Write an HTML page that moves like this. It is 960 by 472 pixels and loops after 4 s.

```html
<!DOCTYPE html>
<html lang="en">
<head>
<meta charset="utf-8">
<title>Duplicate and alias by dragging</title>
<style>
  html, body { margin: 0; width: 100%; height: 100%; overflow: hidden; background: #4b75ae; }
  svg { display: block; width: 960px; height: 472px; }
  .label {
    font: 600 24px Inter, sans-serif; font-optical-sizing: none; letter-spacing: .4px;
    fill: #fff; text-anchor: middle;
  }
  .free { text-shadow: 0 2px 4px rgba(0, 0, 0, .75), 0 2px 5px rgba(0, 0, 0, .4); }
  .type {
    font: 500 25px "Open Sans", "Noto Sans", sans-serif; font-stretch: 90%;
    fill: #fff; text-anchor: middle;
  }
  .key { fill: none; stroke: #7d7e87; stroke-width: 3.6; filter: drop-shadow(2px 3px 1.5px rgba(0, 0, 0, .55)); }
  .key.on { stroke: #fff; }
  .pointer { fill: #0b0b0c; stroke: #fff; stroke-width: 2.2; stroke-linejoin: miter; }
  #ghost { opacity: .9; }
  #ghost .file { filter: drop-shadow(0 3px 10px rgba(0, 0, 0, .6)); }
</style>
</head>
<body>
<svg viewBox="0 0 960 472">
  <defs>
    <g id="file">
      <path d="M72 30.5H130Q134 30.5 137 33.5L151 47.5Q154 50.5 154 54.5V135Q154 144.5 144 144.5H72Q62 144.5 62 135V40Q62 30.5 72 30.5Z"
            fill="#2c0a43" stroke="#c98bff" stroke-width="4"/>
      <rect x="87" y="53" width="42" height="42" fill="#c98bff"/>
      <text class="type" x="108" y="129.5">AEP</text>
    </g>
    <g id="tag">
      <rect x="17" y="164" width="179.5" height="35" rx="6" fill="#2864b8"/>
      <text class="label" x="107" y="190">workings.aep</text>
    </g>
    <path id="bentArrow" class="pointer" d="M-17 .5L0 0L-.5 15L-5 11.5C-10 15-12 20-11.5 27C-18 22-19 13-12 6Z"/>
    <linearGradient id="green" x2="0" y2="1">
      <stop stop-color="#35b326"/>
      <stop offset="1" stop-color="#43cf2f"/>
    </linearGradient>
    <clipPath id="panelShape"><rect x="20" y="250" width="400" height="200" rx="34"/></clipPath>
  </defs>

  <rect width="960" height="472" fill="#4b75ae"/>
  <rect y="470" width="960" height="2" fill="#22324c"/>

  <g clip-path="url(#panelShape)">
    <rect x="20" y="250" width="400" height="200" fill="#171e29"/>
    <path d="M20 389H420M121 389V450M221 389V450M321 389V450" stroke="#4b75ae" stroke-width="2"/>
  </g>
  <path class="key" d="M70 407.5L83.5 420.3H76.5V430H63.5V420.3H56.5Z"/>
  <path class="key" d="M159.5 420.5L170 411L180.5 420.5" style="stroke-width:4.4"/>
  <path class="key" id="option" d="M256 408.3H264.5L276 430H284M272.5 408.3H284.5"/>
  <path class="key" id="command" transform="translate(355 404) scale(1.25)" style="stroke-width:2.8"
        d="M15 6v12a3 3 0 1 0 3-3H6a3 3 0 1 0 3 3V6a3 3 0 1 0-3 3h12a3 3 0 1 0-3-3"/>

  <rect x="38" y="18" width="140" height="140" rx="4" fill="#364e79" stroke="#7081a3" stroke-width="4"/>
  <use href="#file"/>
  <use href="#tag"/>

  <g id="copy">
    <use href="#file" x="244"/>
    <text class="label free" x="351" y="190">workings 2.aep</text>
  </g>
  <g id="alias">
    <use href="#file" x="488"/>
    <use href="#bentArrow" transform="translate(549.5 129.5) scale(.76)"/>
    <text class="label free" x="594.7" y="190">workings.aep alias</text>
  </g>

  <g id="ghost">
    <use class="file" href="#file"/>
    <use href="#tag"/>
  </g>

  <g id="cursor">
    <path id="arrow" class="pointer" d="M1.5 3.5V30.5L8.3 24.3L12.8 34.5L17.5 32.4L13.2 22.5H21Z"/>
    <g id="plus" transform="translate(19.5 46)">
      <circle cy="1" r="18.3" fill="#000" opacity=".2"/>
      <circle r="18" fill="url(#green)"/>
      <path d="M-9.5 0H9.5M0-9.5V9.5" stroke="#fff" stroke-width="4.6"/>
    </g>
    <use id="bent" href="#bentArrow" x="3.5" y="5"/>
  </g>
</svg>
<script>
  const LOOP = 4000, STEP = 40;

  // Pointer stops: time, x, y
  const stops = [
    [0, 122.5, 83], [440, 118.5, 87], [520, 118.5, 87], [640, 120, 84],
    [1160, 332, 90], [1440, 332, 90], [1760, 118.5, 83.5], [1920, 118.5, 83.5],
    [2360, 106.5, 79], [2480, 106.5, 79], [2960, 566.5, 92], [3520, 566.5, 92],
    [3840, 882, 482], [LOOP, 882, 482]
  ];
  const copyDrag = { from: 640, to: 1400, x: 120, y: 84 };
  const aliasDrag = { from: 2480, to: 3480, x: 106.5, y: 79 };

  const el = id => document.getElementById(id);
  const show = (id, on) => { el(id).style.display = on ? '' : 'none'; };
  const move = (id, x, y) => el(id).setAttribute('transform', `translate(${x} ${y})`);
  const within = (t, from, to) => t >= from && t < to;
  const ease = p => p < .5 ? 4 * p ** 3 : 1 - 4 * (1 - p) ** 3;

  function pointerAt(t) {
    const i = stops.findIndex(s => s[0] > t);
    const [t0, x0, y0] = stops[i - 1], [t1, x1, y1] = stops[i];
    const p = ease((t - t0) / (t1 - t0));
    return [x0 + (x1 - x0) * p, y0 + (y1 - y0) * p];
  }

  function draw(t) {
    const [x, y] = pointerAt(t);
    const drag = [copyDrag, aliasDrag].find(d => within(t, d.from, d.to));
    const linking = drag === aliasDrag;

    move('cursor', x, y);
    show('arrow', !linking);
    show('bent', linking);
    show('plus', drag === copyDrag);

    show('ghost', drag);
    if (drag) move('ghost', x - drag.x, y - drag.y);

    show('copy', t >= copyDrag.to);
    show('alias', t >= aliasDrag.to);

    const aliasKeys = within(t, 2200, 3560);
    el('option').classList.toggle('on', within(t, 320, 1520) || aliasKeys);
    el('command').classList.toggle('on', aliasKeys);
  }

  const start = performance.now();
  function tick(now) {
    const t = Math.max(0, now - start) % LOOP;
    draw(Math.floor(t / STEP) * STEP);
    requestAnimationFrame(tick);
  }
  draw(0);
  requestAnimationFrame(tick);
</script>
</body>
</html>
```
== == ==
▶ [Task description]: Reply with nothing but the number of lines in the listing that include the string "text".

▶ [Completed task]: 7